WORK TO BE COMPLETED: Check every line of the material below for "GROW". Give the number of lines that have it, and only that.

INPUT FOR THIS TASK:
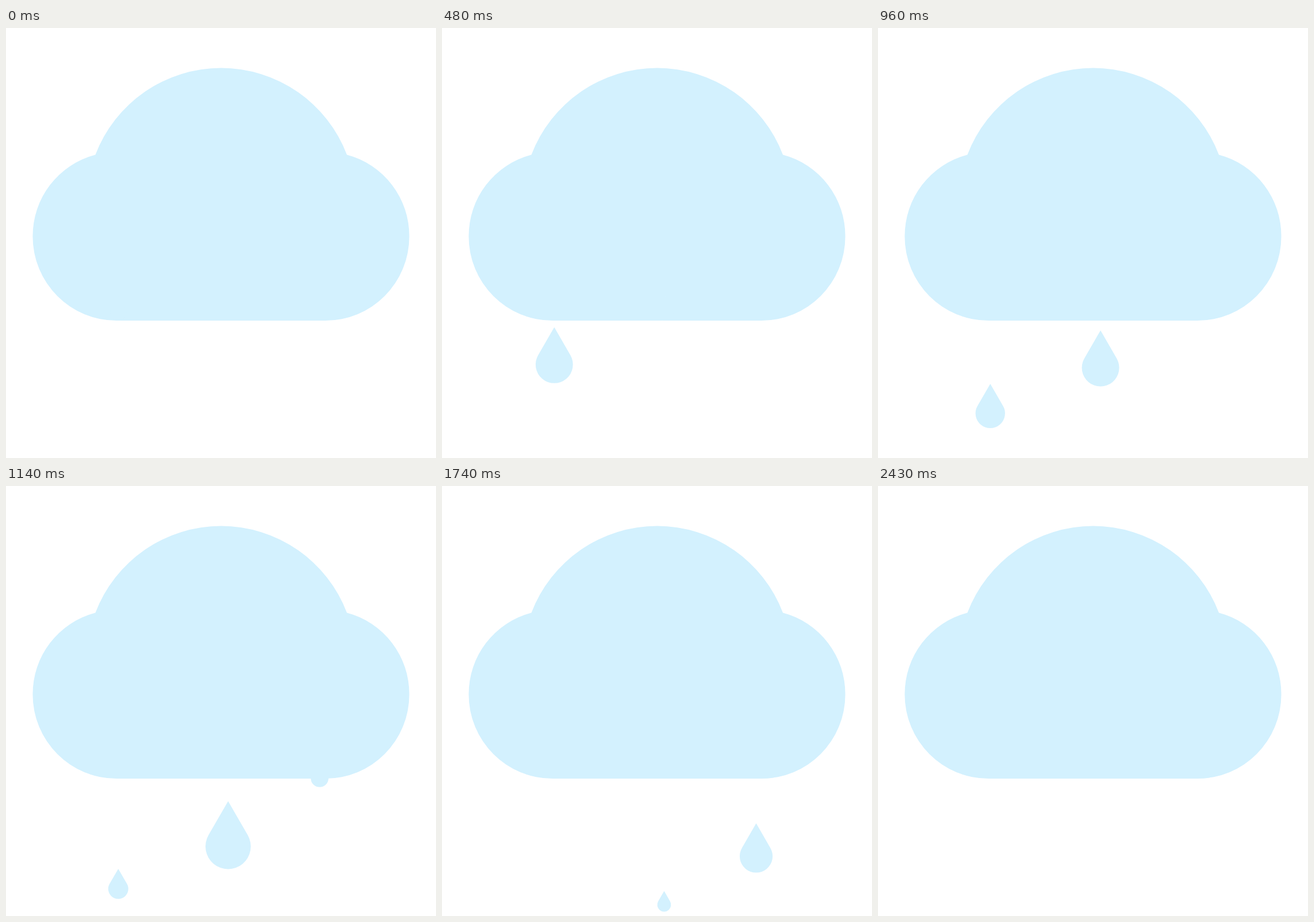
An HTML page for the animation above (2.73 s loop, 748 by 748 pixels).

```html
<!DOCTYPE html>
<html lang="en">
<head>
<meta charset="utf-8">
<title>Rain cloud</title>
<style>
  html, body { margin: 0; width: 100%; height: 100%; overflow: hidden; background: #fff; }
  svg { display: block; width: 100vw; height: 100vh; fill: #d3f1fe; }
</style>
</head>
<body>
<svg viewBox="0 0 748 748">
  <path d="M192.5 509A146 146 0 0 1 46.5 363A146 146 0 0 1 155.5 220.5A234 234 0 0 1 593 220.5A146 146 0 0 1 701.5 363A146 146 0 0 1 555.5 509Z"/>
  <g id="rain"></g>
</svg>
<script>
const LOOP = 2730, TICK = 30;

// Every drop leaves the cloud's lower edge, swells while falling, then shrinks away.
const GROW = 660, EDGE_Y = 495, FIRST_R = 14, LAST_R = 10.6;
const drops = [
  { start: 0, shrink: 630, x: 195.3, drift: 0, midY: 619.3, endY: 726.3, peak: 39.4 },
  { start: 480, shrink: 630, x: 386.4, drift: 2.5, midY: 627, endY: 733.6, peak: 39.4 },
  { start: 1080, shrink: 660, x: 546.5, drift: -1, midY: 644, endY: 740, peak: 28.6 }
];

const rain = document.getElementById('rain');
for (const drop of drops) {
  drop.shape = document.createElementNS('http://www.w3.org/2000/svg', 'path');
  drop.shape.setAttribute('d', 'M0 -2L.866 -.5A1 1 0 1 1 -.866 -.5Z');
  rain.append(drop.shape);
}

const mix = (a, b, k) => a + (b - a) * k;

function place(drop, t) {
  const age = t - drop.start;
  const shown = age >= 0 && age <= GROW + drop.shrink;
  drop.shape.setAttribute('visibility', shown ? 'visible' : 'hidden');
  if (!shown) return;

  const up = Math.min(age / GROW, 1);
  const down = Math.max((age - GROW) / drop.shrink, 0);
  const x = drop.x + drop.drift * (1 - up);
  const y = mix(mix(EDGE_Y, drop.midY, up), drop.endY, down);
  const r = mix(mix(FIRST_R, drop.peak, up), LAST_R, down);
  drop.shape.setAttribute('transform', `translate(${x} ${y}) scale(${r})`);
}

const start = performance.now();
function loop() {
  const t = Math.floor((performance.now() - start) % LOOP / TICK) * TICK;
  drops.forEach(drop => place(drop, t));
  requestAnimationFrame(loop);
}
loop();
</script>
</body>
</html>
```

THE ANSWER: 4